Wednesday, July 29, 2009

Our National Woodpecker

I'm vacationing with my wife and daughter in Washington DC. Yesterday morning, as we exited the new Capitol Visitor Center and walked south toward Independence Avenue, I heard the familiar cackle of a pileated woodpecker. Tourist camera in hand, I managed to get this (cropped) photo as it flew from a massive post oak.


I then turned about 180 degrees to take this photo, just to put the scene in context.

Now, I don't know how many acres of pileated woodpecker habitat exist on the National Mall, but I've walked most of it, and it's really not that much. It's hard to imagine more than a pair or two living there. I was quite surprised to see the bird, but perhaps I shouldn't have been. The area is basically a park, and there are a lot of old deciduous trees, but it's a very urban "forest," interspersed with museums, monuments, and open spaces. Still, had I been tasked last week with driving 900 miles to obtain evidence of a pileated woodpecker in my first hour of exploring the National Mall, I'd have probably said it couldn't be done.

I suppose there's a list of the birds of the Mall, but I haven't found one. The pileated is listed as "common" in nearby Rock Creek Park, a protected area. I'm fairly certain the presence of such a conspicuous bird at the Mall is already known. But reflecting back on my unsuccessful searches for the larger ivory-billed woodpecker down in Florida's Choctawhatchee, where people I know swear they've seen ivorybills, I wonder how long it would take for a team of experts to confirm my DC pileated sighting. Probably not very long, I'll grant you. If the tables were turned and it was the pileated whose existence was in doubt, would a photo of the same quality and resolution as mine be acceptable as evidence? No. Sadly, no photos or video even as good as this exists for the ivorybill. I remain hopeful, but I'm not nearly as optimistic as I once was.

3 comments:

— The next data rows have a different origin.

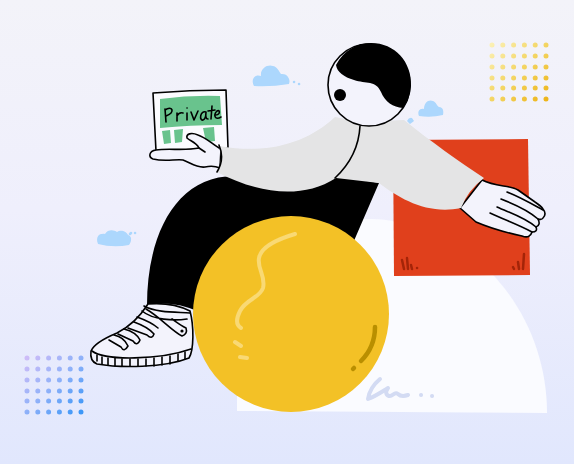
<!DOCTYPE html>
<html lang="en">
<head>
<meta charset="utf-8">
<title>Private illustration</title>
<style>
:root {
  --sky-top: #f3f3f9;
  --sky-bottom: #e1e7fd;
  --ink: #000;
  --skin: #f3f3fc;
  --shirt: #e4e4e5;
  --ball: #f3c126;
  --ball-light: #f9d974;
  --ball-dark: #b98f00;
  --red: #e0401c;
  --red-dark: #a42408;
  --hill: #fafbff;
  --hill-mark: #d3dbf3;
  --cloud: #acd7fd;
  --green: #69c38d;
}
html, body { margin: 0; overflow: hidden; }
.artwork { display: block; width: 574px; height: 464px; }
.line { fill: none; stroke: var(--ink); stroke-width: 1.6; stroke-linecap: round; stroke-linejoin: round; }
.outlined { fill: var(--skin); stroke: var(--ink); stroke-width: 1.6; stroke-linejoin: round; stroke-linecap: round; }
.dots { fill: none; stroke-width: 5; stroke-linecap: round; }
.cloud { fill: var(--cloud); }
.mark { fill: none; stroke-linecap: round; stroke-linejoin: round; }
</style>
</head>
<body>
<svg class="artwork" viewBox="0 0 574 464" role="img" aria-label="Person leaning over a yellow ball, holding a card that reads Private">
  <defs>
    <linearGradient id="sky" x1="0" y1="0" x2="0" y2="1">
      <stop offset="0" stop-color="var(--sky-top)"/>
      <stop offset=".45" stop-color="#efeffc"/>
      <stop offset="1" stop-color="var(--sky-bottom)"/>
    </linearGradient>
    <linearGradient id="gold-dots" gradientUnits="userSpaceOnUse" x1="490" y1="45" x2="547" y2="99">
      <stop offset="0" stop-color="#fbf0b4"/>
      <stop offset=".5" stop-color="#f3d563"/>
      <stop offset="1" stop-color="#edb51a"/>
    </linearGradient>
    <linearGradient id="blue-dots" gradientUnits="userSpaceOnUse" x1="27" y1="358" x2="80" y2="412">
      <stop offset="0" stop-color="#cdbcf8"/>
      <stop offset=".5" stop-color="#8fb1f9"/>
      <stop offset="1" stop-color="#3d97f7"/>
    </linearGradient>
  </defs>

  <rect id="background" width="574" height="464" fill="url(#sky)"/>

  <g id="dot-grids">
    <path class="dots" stroke="url(#gold-dots)" stroke-dasharray="0 10.8" d="M492 45h55M492 56h55M492 67h55M492 78h55M492 88h55M492 99h55"/>
    <path class="dots" stroke="url(#blue-dots)" stroke-dasharray="0 10.8" d="M27 358h55M27 369h55M27 380h55M27 391h55M27 401h55M27 412h55"/>
  </g>

  <g id="hill">
    <path fill="var(--hill)" d="M237 411V260Q300 217 372 219C470 222 547 310 547 413Z"/>
    <path class="mark" stroke="var(--hill-mark)" stroke-width="4" d="M380 379C374 384 369 392 368 399C376 396 383 391 388 388C385 392 386 395 389 396C393 397 394 391 398 394C401 397 405 396 408 395M421 395h.1M432 396h.1"/>
  </g>

  <g id="clouds">
    <path class="cloud" d="M254 86C250 78 256 74 261 76C260 68 268 64 273 66C278 67 279 72 281 74C287 73 291 79 289 84Q271 87 254 86Z"/>
    <path class="cloud" d="M419 116C417 111 420 108 424 109C424 102 429 99 433 101C436 102 437 106 439 107C443 107 444 111 443 115Q431 118 419 116ZM407 121q2-4 5-3l2 3-4 3Z"/>
    <path class="cloud" d="M98 244C95 236 100 233 105 234C108 229 114 230 117 232C121 229 127 232 128 235C132 236 132 241 129 245Q113 248 98 244Z"/>
    <path class="mark" stroke="var(--cloud)" stroke-width="2.5" d="M294 82h.1M299 84h.1M130 234l1-1M135 233h.1"/>
  </g>

  <g id="red-square">
    <path fill="var(--red)" d="M393 140L528 139L530 275L394 276Z"/>
    <path class="mark" stroke="var(--red-dark)" stroke-width="2.5" d="M402 260l2 9M407 258l1 11M411 265l1 4M417 268h.1M513 267l1 2M518 262l1 7M524 254l-1 15"/>
  </g>

  <g id="trousers">
    <path fill="var(--ink)" d="M147 305C147 235 176 176 234 176L330 174L379 183L350 250L200 312Q172 300 147 305Z"/>
  </g>

  <g id="shoe">
    <path class="outlined" d="M148 304C141 315 131 326 117 333C105 338 94 344 91 351C90 358 92 362 97 364C120 368 164 368 189 358C194 350 194 326 190 311Q172 302 148 304Z"/>
    <path class="line" d="M92 351C105 361 160 360 191 349M142 311C153 320 174 321 187 319M144 306C157 313 176 312 190 313M146 309C160 317 172 331 182 336Q188 334 186 328C180 325 175 321 172 319"/>
    <path class="line" stroke-width="1.2" d="M97 355v6M102 357v7M108 358v7M115 358v8M122 359v7M130 359v7M138 359v7M146 359v7M154 358v8M162 357v8M170 356v8M178 354v7M185 352v7"/>
    <path class="line" d="M114 335Q124 337 128 346Q124 353 121 347L109 340M124 329Q136 332 140 340Q137 347 133 341L118 334M134 322Q148 327 154 334Q152 340 147 335L128 328M137 317Q151 322 158 328"/>
    <circle cx="182" cy="331" r="1.6" fill="var(--ink)"/>
  </g>

  <g id="ball">
    <ellipse cx="291" cy="314" rx="98" ry="98" fill="var(--ball)"/>
    <path class="mark" stroke="var(--ball-light)" stroke-width="4" d="M295 234C278 239 261 247 259 258C257 269 266 276 263 288C260 298 246 299 240 311C236 319 236 325 241 328M235 342l6 4M240 357l7 1"/>
    <path class="mark" stroke="var(--ball-dark)" stroke-width="4.5" d="M375 327C375 340 370 352 361 361M354 368l-1 1"/>
  </g>

  <g id="card">
    <path class="outlined" fill="#fff" style="fill:#fbfbff" d="M153 93Q190 90 226 90L228 148L156 151Z"/>
    <path fill="var(--green)" d="M160 99Q190 95 220 96L222 125Q190 125 160 128ZM162 131l8-1 1 13-7 1ZM174 130l9-1-1 13-7 1ZM203 128l11-1 1 14-9 1Z"/>
    <g id="private-lettering" role="img" aria-label="Private">
      <path class="line" d="M165 109L166 122M165 110C172 105 176 112 166 116M177 113V121M177 116Q179 112 183 113M187 113V120M187 108h.1M191 112L194 120L198 111M206 112C200 110 199 121 203 120Q206 119 206 112Q205 119 208 119M212 106L211 119M208 111L215 110M210 116" />
      <path class="line" d="M215 115C221 115 220 109 217 111C213 115 215 121 221 117"/>
    </g>
  </g>

  <g id="left-hand">
    <path class="outlined" d="M221 149C213 145 207 138 198 135C191 132 186 134 187 138C190 141 196 142 199 148C185 151 168 148 156 150C149 151 148 157 153 159C165 162 175 159 183 160C191 163 196 168 205 167Q213 165 220 168Z"/>
    <path class="line" d="M199 148L205 152"/>
  </g>

  <g id="right-hand">
    <path class="outlined" d="M482 180C496 187 510 185 518 190L535 202Q541 206 543 209Q547 214 543 218Q542 220 538 219Q541 225 536 227Q538 232 532 232Q530 239 522 236C508 233 490 228 476 222L460 208Z"/>
    <path class="line" d="M507 192C520 197 532 204 543 210M501 199C514 204 528 210 538 219M497 207C510 213 524 217 536 227M490 213C505 220 519 225 532 232"/>
  </g>

  <g id="shirt">
    <path fill="var(--shirt)" d="M335 117L362 122L404 120C430 141 460 162 484 178Q468 190 461 208C428 215 400 199 379 183L336 178C300 201 255 192 217 172Q224 160 219 146C270 155 308 142 335 117Z"/>
    <path class="line" d="M360 126C359 146 351 163 335 178M219 145Q225 159 217 172"/>
  </g>

  <g id="head">
    <circle class="outlined" cx="369" cy="85" r="41"/>
    <path id="hair" fill="var(--ink)" d="M336 65C344 50 357 43 371 43C395 43 412 62 411 86Q410 99 403 108C393 107 385 102 381 92C376 80 366 84 354 80C344 77 337 72 336 65Z"/>
    <circle id="eye" cx="340" cy="95" r="6" fill="var(--ink)"/>
  </g>
</svg>
</body>
</html>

David Steen said...

Is Cornell as convinced as ever? Do you think there will ever be a point where we 'reclaim' the species has gone extinct? Would our collective credibility be damaged if this were the case?

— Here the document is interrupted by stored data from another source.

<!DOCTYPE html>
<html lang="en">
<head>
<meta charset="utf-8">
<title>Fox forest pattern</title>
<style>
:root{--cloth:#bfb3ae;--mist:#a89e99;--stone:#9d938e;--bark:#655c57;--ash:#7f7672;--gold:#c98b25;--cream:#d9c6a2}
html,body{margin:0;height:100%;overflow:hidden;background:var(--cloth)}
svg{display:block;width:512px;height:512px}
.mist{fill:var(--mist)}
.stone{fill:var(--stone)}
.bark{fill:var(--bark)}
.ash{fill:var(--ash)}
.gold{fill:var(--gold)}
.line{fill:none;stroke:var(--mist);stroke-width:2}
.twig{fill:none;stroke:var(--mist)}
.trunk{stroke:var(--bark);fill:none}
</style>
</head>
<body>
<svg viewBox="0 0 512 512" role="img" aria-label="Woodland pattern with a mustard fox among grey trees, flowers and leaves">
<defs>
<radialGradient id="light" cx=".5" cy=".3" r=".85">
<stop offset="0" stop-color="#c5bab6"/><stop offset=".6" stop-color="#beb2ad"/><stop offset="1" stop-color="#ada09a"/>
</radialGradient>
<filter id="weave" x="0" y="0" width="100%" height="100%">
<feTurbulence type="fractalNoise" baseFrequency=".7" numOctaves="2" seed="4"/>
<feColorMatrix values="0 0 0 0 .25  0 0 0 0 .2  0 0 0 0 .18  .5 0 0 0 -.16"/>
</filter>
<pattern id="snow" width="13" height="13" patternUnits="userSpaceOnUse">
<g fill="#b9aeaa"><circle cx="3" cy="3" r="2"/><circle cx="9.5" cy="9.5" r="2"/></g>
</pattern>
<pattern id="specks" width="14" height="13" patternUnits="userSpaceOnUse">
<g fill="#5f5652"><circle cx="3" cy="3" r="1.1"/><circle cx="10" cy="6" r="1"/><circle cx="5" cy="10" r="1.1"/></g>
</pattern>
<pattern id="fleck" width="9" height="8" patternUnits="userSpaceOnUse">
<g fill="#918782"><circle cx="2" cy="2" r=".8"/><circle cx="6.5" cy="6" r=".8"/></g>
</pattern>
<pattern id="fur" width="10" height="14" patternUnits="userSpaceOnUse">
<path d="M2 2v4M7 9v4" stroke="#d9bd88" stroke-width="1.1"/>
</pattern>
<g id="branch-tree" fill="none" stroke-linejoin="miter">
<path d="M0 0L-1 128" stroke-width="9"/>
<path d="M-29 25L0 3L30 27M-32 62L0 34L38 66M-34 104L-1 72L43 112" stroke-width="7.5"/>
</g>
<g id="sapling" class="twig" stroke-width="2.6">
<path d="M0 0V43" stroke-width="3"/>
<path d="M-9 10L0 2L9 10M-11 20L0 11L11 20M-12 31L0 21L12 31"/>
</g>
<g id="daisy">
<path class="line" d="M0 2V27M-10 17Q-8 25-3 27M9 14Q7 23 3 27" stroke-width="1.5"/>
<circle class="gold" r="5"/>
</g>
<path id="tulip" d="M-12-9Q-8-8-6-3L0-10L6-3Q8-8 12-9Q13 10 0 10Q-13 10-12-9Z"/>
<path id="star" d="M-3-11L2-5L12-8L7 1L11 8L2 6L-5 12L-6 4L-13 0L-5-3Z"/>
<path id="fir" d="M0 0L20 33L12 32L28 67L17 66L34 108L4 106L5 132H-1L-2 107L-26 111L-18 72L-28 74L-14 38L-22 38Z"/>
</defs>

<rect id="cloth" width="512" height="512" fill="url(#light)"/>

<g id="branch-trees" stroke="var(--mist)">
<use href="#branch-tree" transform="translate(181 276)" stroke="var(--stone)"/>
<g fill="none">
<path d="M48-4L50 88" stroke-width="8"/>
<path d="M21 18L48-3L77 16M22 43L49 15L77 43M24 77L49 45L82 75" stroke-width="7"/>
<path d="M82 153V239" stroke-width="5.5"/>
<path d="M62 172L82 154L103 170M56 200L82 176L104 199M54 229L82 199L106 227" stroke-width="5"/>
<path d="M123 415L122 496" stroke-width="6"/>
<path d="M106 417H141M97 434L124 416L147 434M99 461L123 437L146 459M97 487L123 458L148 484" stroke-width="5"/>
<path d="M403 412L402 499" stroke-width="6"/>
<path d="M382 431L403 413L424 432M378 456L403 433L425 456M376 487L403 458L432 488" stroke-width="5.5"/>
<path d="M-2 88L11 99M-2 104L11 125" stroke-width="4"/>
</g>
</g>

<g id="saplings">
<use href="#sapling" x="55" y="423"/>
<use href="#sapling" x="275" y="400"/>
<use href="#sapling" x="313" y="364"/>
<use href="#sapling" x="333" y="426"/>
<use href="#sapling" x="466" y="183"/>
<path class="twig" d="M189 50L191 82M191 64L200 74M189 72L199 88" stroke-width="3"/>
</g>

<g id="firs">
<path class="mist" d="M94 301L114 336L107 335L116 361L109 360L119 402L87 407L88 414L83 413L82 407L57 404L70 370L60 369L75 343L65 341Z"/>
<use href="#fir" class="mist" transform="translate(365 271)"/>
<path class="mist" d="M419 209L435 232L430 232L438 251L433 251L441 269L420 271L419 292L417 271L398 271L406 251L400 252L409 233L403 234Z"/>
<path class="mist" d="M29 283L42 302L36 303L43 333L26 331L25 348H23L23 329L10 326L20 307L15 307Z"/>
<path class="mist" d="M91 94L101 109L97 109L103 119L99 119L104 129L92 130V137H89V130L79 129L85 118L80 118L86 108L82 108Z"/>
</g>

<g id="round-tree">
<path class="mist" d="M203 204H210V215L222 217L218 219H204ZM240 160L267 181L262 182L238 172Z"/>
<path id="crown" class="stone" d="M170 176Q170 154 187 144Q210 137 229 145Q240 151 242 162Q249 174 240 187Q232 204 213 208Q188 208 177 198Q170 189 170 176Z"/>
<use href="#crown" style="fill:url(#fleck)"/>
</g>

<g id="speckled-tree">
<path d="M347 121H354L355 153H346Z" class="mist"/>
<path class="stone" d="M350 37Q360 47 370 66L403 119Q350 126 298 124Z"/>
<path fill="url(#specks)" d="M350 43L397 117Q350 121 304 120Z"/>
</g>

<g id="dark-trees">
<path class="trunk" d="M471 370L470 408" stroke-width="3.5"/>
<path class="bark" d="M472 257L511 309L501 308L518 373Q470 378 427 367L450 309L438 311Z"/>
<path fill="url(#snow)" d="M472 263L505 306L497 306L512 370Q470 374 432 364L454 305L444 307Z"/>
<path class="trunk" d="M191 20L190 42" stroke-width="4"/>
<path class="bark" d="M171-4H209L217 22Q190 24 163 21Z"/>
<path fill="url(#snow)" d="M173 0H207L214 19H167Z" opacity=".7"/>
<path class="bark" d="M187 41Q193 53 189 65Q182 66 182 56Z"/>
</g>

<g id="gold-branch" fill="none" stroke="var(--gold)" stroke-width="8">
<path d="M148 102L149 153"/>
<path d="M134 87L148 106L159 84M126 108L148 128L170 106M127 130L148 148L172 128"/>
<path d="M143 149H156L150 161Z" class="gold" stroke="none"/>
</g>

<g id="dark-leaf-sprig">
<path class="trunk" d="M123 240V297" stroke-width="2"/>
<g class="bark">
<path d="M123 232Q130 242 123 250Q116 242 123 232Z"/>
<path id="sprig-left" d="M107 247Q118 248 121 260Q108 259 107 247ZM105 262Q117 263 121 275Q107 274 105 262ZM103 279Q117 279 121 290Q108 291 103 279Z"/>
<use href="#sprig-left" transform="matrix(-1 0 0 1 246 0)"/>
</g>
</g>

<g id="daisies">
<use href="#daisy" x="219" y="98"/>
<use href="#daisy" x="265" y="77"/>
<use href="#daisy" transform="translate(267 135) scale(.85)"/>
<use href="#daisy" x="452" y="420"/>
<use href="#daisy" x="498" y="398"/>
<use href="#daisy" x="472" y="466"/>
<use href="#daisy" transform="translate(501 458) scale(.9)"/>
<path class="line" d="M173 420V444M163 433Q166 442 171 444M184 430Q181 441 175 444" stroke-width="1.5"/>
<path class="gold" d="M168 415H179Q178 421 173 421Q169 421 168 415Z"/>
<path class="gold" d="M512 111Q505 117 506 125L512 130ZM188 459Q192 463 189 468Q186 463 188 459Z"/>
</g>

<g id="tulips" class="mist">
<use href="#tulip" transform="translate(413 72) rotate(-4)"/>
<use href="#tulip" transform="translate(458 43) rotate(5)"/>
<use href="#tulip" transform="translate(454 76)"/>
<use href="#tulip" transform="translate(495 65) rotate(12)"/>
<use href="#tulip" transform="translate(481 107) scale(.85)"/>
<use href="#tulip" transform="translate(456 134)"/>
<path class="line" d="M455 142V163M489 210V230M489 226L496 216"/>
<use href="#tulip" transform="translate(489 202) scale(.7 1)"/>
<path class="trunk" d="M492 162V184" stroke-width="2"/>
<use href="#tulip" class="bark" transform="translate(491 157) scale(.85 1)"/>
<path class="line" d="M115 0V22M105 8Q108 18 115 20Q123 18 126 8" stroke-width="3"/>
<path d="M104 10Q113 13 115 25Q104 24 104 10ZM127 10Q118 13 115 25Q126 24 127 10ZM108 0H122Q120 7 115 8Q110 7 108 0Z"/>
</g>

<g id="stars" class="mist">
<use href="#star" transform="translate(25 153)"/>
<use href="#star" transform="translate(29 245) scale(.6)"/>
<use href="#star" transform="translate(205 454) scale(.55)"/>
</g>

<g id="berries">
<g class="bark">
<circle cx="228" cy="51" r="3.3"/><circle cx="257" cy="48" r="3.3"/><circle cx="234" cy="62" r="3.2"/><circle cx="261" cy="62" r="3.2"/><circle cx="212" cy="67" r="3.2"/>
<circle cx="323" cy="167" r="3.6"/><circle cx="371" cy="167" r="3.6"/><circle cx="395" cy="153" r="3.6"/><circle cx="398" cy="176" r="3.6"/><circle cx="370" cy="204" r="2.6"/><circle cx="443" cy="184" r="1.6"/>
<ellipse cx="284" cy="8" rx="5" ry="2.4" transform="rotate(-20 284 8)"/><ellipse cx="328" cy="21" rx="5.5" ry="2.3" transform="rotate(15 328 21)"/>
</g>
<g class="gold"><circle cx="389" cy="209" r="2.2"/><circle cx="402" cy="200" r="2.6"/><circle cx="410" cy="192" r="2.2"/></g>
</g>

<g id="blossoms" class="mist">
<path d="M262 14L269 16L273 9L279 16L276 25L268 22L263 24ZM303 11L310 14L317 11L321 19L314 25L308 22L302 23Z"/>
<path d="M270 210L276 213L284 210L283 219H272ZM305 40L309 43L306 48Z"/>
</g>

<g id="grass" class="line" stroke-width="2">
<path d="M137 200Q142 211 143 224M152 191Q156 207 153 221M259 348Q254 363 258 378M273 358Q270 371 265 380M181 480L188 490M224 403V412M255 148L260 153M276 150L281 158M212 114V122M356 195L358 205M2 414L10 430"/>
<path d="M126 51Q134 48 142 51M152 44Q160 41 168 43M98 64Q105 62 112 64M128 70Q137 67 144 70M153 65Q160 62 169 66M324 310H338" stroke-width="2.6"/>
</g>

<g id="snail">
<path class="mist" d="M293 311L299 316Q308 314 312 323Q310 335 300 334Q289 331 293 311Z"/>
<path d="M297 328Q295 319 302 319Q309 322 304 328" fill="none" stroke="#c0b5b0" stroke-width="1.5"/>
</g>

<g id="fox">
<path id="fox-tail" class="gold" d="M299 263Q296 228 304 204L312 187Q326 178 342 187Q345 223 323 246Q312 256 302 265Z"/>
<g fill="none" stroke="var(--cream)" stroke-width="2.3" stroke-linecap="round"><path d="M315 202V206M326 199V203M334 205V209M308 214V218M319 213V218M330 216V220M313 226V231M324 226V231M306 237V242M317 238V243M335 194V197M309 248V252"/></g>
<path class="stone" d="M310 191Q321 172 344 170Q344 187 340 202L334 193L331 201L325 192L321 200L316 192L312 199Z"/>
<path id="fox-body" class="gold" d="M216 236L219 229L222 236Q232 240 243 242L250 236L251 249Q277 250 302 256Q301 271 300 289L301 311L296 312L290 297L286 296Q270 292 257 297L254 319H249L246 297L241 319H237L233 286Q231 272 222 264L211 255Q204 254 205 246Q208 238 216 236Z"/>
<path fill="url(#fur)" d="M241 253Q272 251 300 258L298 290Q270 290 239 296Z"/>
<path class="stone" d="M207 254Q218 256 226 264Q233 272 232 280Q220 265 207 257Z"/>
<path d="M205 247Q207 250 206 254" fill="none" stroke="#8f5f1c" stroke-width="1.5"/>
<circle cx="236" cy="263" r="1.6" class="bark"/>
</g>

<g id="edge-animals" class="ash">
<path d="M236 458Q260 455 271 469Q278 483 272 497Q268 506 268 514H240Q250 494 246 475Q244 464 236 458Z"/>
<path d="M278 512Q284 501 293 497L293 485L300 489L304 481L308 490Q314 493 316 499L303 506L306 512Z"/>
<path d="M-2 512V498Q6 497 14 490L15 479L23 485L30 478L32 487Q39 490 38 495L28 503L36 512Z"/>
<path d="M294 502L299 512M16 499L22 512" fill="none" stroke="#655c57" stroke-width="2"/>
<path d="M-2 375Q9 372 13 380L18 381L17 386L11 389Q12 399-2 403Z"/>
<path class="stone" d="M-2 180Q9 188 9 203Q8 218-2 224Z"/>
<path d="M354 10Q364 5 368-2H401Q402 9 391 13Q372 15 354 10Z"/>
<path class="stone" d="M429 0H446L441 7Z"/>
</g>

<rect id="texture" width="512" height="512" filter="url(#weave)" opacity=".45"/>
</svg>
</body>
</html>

Mark Bailey said...

I don't know how convinced Fitzpatrick and others remain, but Cornell in general appears to be backing down in a big way. I'm sure some there are embarrassed by the whole thing. For the first time, no coordinated search is planned for next year. Their website prominently displayed the ivorybill, but no more. It's hard to prove a negative, so it will be a good many years without additional evidence before extinction can be claimed with certainty, especially in light of the Cornell and Auburn claims of 2004-2006. And Kulivan in 1999. As for damaged credibility, I believe things could have been handled better, but this was not a hoax--it was action taken to give the species the benefit of the doubt. And there's still hope. Check out Bill Pulliam's blog (on my blogroll) for the latest from Tennessee. Can't wait for his next installment, but from the context so far, I suspect the tale will yield nothing tangible.

Margaret said...

This is a great post Mark. That pileated photo is amazing! Good to see that you can still enjoy nature in the big city-
Margaret